:: WHAT THIS TASK INVOLVES ::
In the entries below, find the string "edge" and return each line holding it.

:: DATA SECTION ::

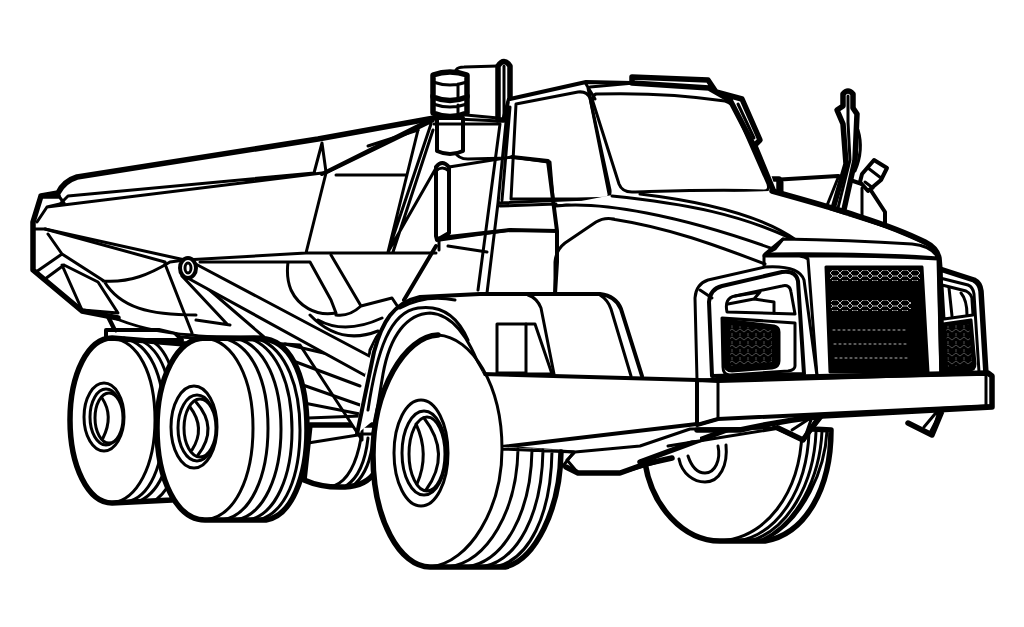
<!DOCTYPE html>
<html lang="en">
<head>
<meta charset="utf-8">
<title>Articulated dump truck line art</title>
<style>
:root { --paper: #fff; --ink: #000; }
html, body { margin: 0; background: var(--paper); overflow: hidden; }
svg { display: block; width: 1024px; height: 627px; }
.art { fill: var(--paper); stroke: var(--ink); stroke-width: 3; stroke-linejoin: round; stroke-linecap: round; }
.line { fill: none; }
.bold { stroke-width: 5.5; }
.edge { fill: none; stroke-width: 5.5; }
.mid { stroke-width: 4; }
.solid { fill: var(--ink); }
.mesh { fill: none; stroke: var(--paper); stroke-width: .7; }
</style>
</head>
<body>
<svg viewBox="0 0 1024 627" role="img" aria-label="Line drawing of an articulated dump truck">
<defs>
  <pattern id="hex-mesh" width="10" height="10" patternUnits="userSpaceOnUse">
    <path class="mesh" d="M0 3L3 0H7L10 3L7 6H3ZM3 6L0 9M7 6L10 9"/>
  </pattern>
  <pattern id="lamp-mesh" width="8" height="8" patternUnits="userSpaceOnUse">
    <path class="mesh" stroke-opacity=".45" d="M0 4L4 1L8 4M4 5V8"/>
  </pattern>
</defs>
<g class="art">

  <g id="far-wheels">
    <path class="bold" d="M304 480Q322 488 345 487Q366 486 375 472V425H310Z"/>
    <path class="line" d="M334 486Q354 478 361 438M346 486Q364 474 368 438M355 484Q370 470 373 440"/>
    <path class="bold" d="M645 463C652 506 683 541 720 541H765C806 534 831 488 831 430L740 425L640 462Z"/>
    <path class="line" d="M720 541C765 538 800 495 802 432M738 541C778 534 807 490 809 432M750 541C788 530 814 484 816 432M760 541C797 524 820 478 822 431M768 538C804 518 825 470 827 431"/>
    <path class="line" d="M679 459C682 474 694 482 705 482C720 482 728 465 726 445"/>
    <path class="line" d="M688 456C692 468 698 473 705 473C715 473 721 460 718 446"/>
  </g>

  <g id="chassis">
    <path d="M106 314L115 332L180 337L300 345L362 440V416L370 350L380 330L240 300Z"/>
    <path class="line" d="M300 384L360 405M304 403L360 414M308 418L360 416M308 443L358 435M296 362L360 386M285 344L345 358"/>
    <path class="mid" d="M106 330H172L182 340H106Z"/>
    <path class="line" d="M108 315L116 331"/>
  </g>

  <g id="dump-body">
    <path stroke="none" d="M33 270V222L40 196L58 190L75 177L318 139L434 118H505L480 295L400 305L368 345L180 333L118 318L82 311Z"/>
    <path class="line" d="M45 229L185 260L306 253M306 253H436M47 207L322 173M60 204L68 196L314 173L322 143L326 172M326 173L306 253M326 173L433 121M336 175H407M418 130L388 252L436 168M388 252L431 124M393 252L433 130M58 195L64 203L47 207L37 222M33 229H46"/>
    <path class="line" d="M368 146L418 130M434 118L500 121M434 124H498"/>
    <path class="line" d="M103 281C130 283 150 274 170 262L185 260M104 281C120 308 150 315 196 315M45 229L165 262M48 234L62 254L36 272M64 265L45 279M62 265L82 310L118 313L98 282L64 265M62 254L104 281"/>
    <path class="line" d="M165 264L192 333M110 316Q145 332 192 335M192 335C215 339 245 336 264 337M182 276L227 324M206 287L264 337M196 320L230 325"/>
    <path class="line" d="M200 262H288M288 262H310L331 300L336 313C315 317 298 305 291 290Q286 278 288 262M331 255L361 306M336 315Q349 317 361 306L392 298L398 307M318 320Q345 335 382 318M310 315Q340 346 378 331"/>
    <path class="edge" d="M118 318L82 311L33 270V222L41 196L58 193Q64 181 77 177L318 139L434 118M41 196H58"/>
    <path class="mid line" d="M434 118L322 174M436 246L404 300"/>
    <path d="M190 261L373 358L366 376L184 276Z"/>
    <ellipse class="mid" cx="188" cy="268" rx="8" ry="10"/>
    <ellipse cx="188" cy="268" rx="3" ry="5"/>
  </g>

  <g id="rear-wheel">
    <path class="bold" d="M112 338C88 338 70 374 70 420C70 466 88 503 112 503L172 500L185 344Z"/>
    <path class="line" d="M112 338C138 341 155 373 155 420C155 466 137 500 112 503M124 338C150 344 164 375 164 420C164 465 150 498 126 502M140 340C162 350 172 380 172 420C172 460 162 490 140 501M152 341C170 352 178 382 178 420M156 500Q170 488 176 470"/>
    <ellipse cx="104" cy="417" rx="20" ry="34"/>
    <ellipse cx="106" cy="417" rx="16" ry="28"/>
    <ellipse cx="109" cy="418" rx="14" ry="25"/>
    <path class="line" d="M102 398Q114 416 103 438"/>
  </g>

  <g id="middle-wheel">
    <path class="bold" d="M205 338C177 338 157 378 157 428C157 480 177 520 205 520H266C291 516 307 478 307 430C307 380 293 344 266 339Z"/>
    <path class="line" d="M205 338C235 341 253 380 253 428C253 478 235 517 205 520M222 338C253 344 268 382 268 428C268 476 251 516 222 520M236 338C266 346 281 384 281 429C281 476 264 515 236 520M249 338C278 348 292 386 292 430C292 476 276 514 249 520M259 339C287 350 300 388 300 430C300 476 286 512 259 520"/>
    <ellipse cx="194" cy="427" rx="23" ry="41"/>
    <ellipse cx="197" cy="428" rx="19" ry="33"/>
    <ellipse cx="200" cy="428" rx="16" ry="29"/>
    <path class="line" d="M190 407Q206 428 192 450M196 402Q219 428 198 455"/>
  </g>

  <g id="exhaust-and-mirror-frame">
    <path class="line" d="M456 70Q458 67 464 67L498 66M466 115L498 118M455 152Q458 159 468 159L512 158"/>
    <path class="mid" d="M437 118H463V151Q450 157 437 151Z"/>
    <path class="bold" d="M433 96H467V113Q450 120 433 113Z"/>
    <path class="bold" d="M433 75Q450 69 467 75V97Q450 104 433 97Z"/>
    <path class="line" d="M433 82Q450 88 467 82M433 104Q450 110 467 104M437 124H463M458 84V98M458 105V115"/>
    <path class="bold" d="M498 120V66Q504 57 510 66V98L504 120Z"/>
    <path class="line" d="M504 66V119"/>
  </g>

  <g id="right-side-mirror">
    <path class="mid" d="M772 180L838 176L868 186L885 212V226L760 198Z"/>
    <path class="line" d="M782 182V198M838 178L826 208M862 188V218M858 130Q864 150 855 171"/>
    <path class="bold" d="M770 179H779V197H772Z"/>
    <path class="mid" d="M862 174L874 160L887 168L881 180L868 191L860 182Z"/>
    <path class="line" d="M868 168L881 178M865 182L873 188"/>
    <path class="bold" d="M832 212L846 164L843 124L837 110L843 106V94Q848 88 853 94V108L857 114L855 160L843 214Z"/>
    <path class="line" d="M848 96V122L850 160L837 212"/>
  </g>

  <g id="cab">
    <path stroke="none" d="M510 99L586 82L632 77L708 80L716 92L742 99L760 140L778 196L800 240L700 262H555L487 294L480 290Z"/>
    <path d="M516 104L578 92Q587 91 590 98L610 190Q611 199 602 199H511Z"/>
    <path d="M596 94Q665 92 725 101Q732 103 735 109L768 184Q770 191 764 191C720 189 670 191 632 192Q622 192 619 184L593 102Q591 96 596 94Z"/>
    <path class="line" d="M508 102L498 203L611 198M510 107L502 200M498 203L487 293M500 124L478 290M586 84L595 99M588 88L610 199M590 87L634 83L706 87L732 100M500 206L556 204M556 206Q590 202 615 207"/>
    <path class="mid line" d="M510 99L586 82L632 83"/>
    <path class="bold" d="M632 83V77L708 80L716 92L742 99L760 140L754 146L730 100L709 88Z"/>
    <path class="edge" d="M755 146L774 192"/>
    <path class="line" d="M738 104L754 138"/>
  </g>

  <g id="hood">
    <path stroke="none" d="M556 206L612 195L770 191L885 228L934 248L940 375L700 380L555 294Z"/>
    <path class="line" d="M612 196C690 204 740 215 790 238M772 191C820 204 880 222 924 243M612 219C670 228 715 245 765 264M556 206C600 201 680 215 776 250M555 295V262Q556 250 565 243L596 222Q604 217 614 219M640 194C715 203 765 218 796 240"/>
    <path class="edge" d="M772 191C830 207 890 224 925 242Q937 248 939 258L940 270"/>
    <path d="M765 254L783 239Q850 240 912 244Q932 246 938 258Q870 253 765 254Z"/>
    <path class="line" d="M783 239L775 249L764 255V266"/>
    <path d="M764 256Q800 253 808 259L817 376H941L938 259Q865 255 764 256Z"/>
  </g>

  <g id="grille">
    <path class="solid" d="M826 267H922L928 372H830Z"/>
    <path fill="url(#hex-mesh)" stroke="none" d="M830 270H920V281H830ZM831 300H911V311H831Z"/>
    <path class="mesh" stroke-dasharray="2 3" d="M833 330H908M834 344H909M835 358H910"/>
  </g>

  <g id="left-headlamp">
    <path d="M697 380L695 298Q696 284 708 280L765 267Q799 265 804 280L817 376Z"/>
    <path class="mid" d="M712 376L709 302Q710 289 722 286L782 272Q796 270 798 281L804 374Z"/>
    <path class="line" d="M700 290L712 298"/>
    <path d="M727 312Q724 298 735 296L782 286Q790 284 791 292L795 314Z"/>
    <path class="line" d="M735 296L760 292L754 299L774 302V313M728 304L754 299"/>
    <path d="M722 318L795 323V366Q795 370 788 371L730 375Q723 375 723 367Z"/>
    <path class="solid" d="M724 320L774 326Q779 327 779 332V361Q779 367 772 368L732 371Q725 371 725 364Z"/>
    <path fill="url(#lamp-mesh)" stroke="none" d="M730 325L772 330V362L730 366Z"/>
  </g>

  <g id="right-headlamp">
    <path class="bold" d="M940 269L974 280Q980 283 981 291L986 374H942Z"/>
    <path class="line" d="M940 278L968 285Q973 287 974 294L979 372"/>
    <path d="M942 285L966 291Q972 294 972 300L973 315L944 319Z"/>
    <path class="line" d="M949 288L952 316M961 293Q967 300 967 315"/>
    <path class="solid" d="M943 324L971 320L975 364Q975 370 969 370L945 371Z"/>
    <path fill="url(#lamp-mesh)" stroke="none" d="M946 326L969 324L972 364L948 367Z"/>
  </g>

  <g id="side-railing">
    <path class="line" d="M449 167L512 157L548 162M550 162L553 198M440 240L510 230M448 246L487 252"/>
    <path class="mid line" d="M512 157L548 161L557 231V262L555 294M557 231L510 230L440 238"/>
    <path class="mid" d="M436 236V167Q442 159 449 167V233L437 240Z"/>
    <path class="line" d="M436 171Q442 165 449 171M439 238V250"/>
  </g>

  <g id="front-fender">
    <path stroke="none" d="M357 434C365 350 380 310 420 297L600 294L640 376L700 380V440L500 448L470 340Z"/>
    <path class="mid line" d="M357 434L374 352C382 322 393 303 420 297L480 294H600Q616 296 621 309L642 376"/>
    <path class="line" d="M373 434L383 374C390 335 407 314 430 313Q462 315 482 374M357 434H373M368 410C377 350 390 312 418 308Q452 303 468 340M400 308Q425 294 455 300M528 295Q537 298 541 308L554 374M600 295Q608 300 611 309L631 376"/>
    <path d="M497 324H526V373H497Z"/>
    <path class="line" d="M526 324H535L552 374H526"/>
  </g>

  <g id="bumper">
    <path stroke="none" d="M482 374L697 380L986 373L992 407L930 413L820 426L700 432L502 447Z"/>
    <path class="mid line" d="M482 374L697 380M502 447L697 424"/>
    <path class="line" d="M500 447L481 374"/>
    <path class="line" d="M502 447L575 452L640 446L690 429L780 428M575 452L567 460L578 473H620L668 459M780 428L668 446"/>
    <path class="edge" d="M566 467L578 473H620L645 464L672 458"/>
    <path class="mid" d="M774 427L803 440L822 416M908 423L930 434L944 407"/>
    <path class="line" d="M792 430L812 417L804 440M924 427L940 408L932 434"/>
    <path class="mid" d="M697 380L718 381L986 373L992 376V406L718 419L697 425Z"/>
    <path class="line" d="M718 381V419L697 425M986 374V406"/>
    <path class="edge" d="M718 379L988 373L992 376V407L822 416Q780 421 740 430L697 430M778 428L803 440L820 416M908 423L932 435L942 411"/>
  </g>

  <g id="front-wheel">
    <path class="bold" stroke="none" d="M438 335C405 335 373 390 373 455C373 520 400 567 430 567H505C535 560 560 510 561 450L502 447C497 385 470 337 438 335Z"/>
    <path class="line" d="M438 335C472 337 502 385 502 449C502 508 470 563 430 567M518 449C517 510 488 562 448 567M532 450C531 512 505 562 466 567M543 450C542 514 518 561 482 567M552 451C551 516 529 560 495 567M502 449L574 452L563 466"/>
    <path class="edge" d="M438 335C405 336 373 390 373 455C373 520 400 567 430 567H505C535 560 560 510 561 452"/>
    <ellipse cx="421" cy="453" rx="27" ry="53"/>
    <ellipse cx="424" cy="453" rx="22" ry="42"/>
    <ellipse cx="427" cy="454" rx="18" ry="37"/>
    <path class="line" d="M416 424Q430 454 417 484M424 418Q452 454 426 490"/>
  </g>

</g>
</svg>
</body>
</html>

:: SOLUTION BELOW ::
.edge { fill: none; stroke-width: 5.5; }
    <path class="edge" d="M118 318L82 311L33 270V222L41 196L58 193Q64 181 77 177L318 139L434 118M41 196H58"/>
    <path class="edge" d="M755 146L774 192"/>
    <path class="edge" d="M772 191C830 207 890 224 925 242Q937 248 939 258L940 270"/>
    <path class="edge" d="M566 467L578 473H620L645 464L672 458"/>
    <path class="edge" d="M718 379L988 373L992 376V407L822 416Q780 421 740 430L697 430M778 428L803 440L820 416M908 423L932 435L942 411"/>
    <path class="edge" d="M438 335C405 336 373 390 373 455C373 520 400 567 430 567H505C535 560 560 510 561 452"/>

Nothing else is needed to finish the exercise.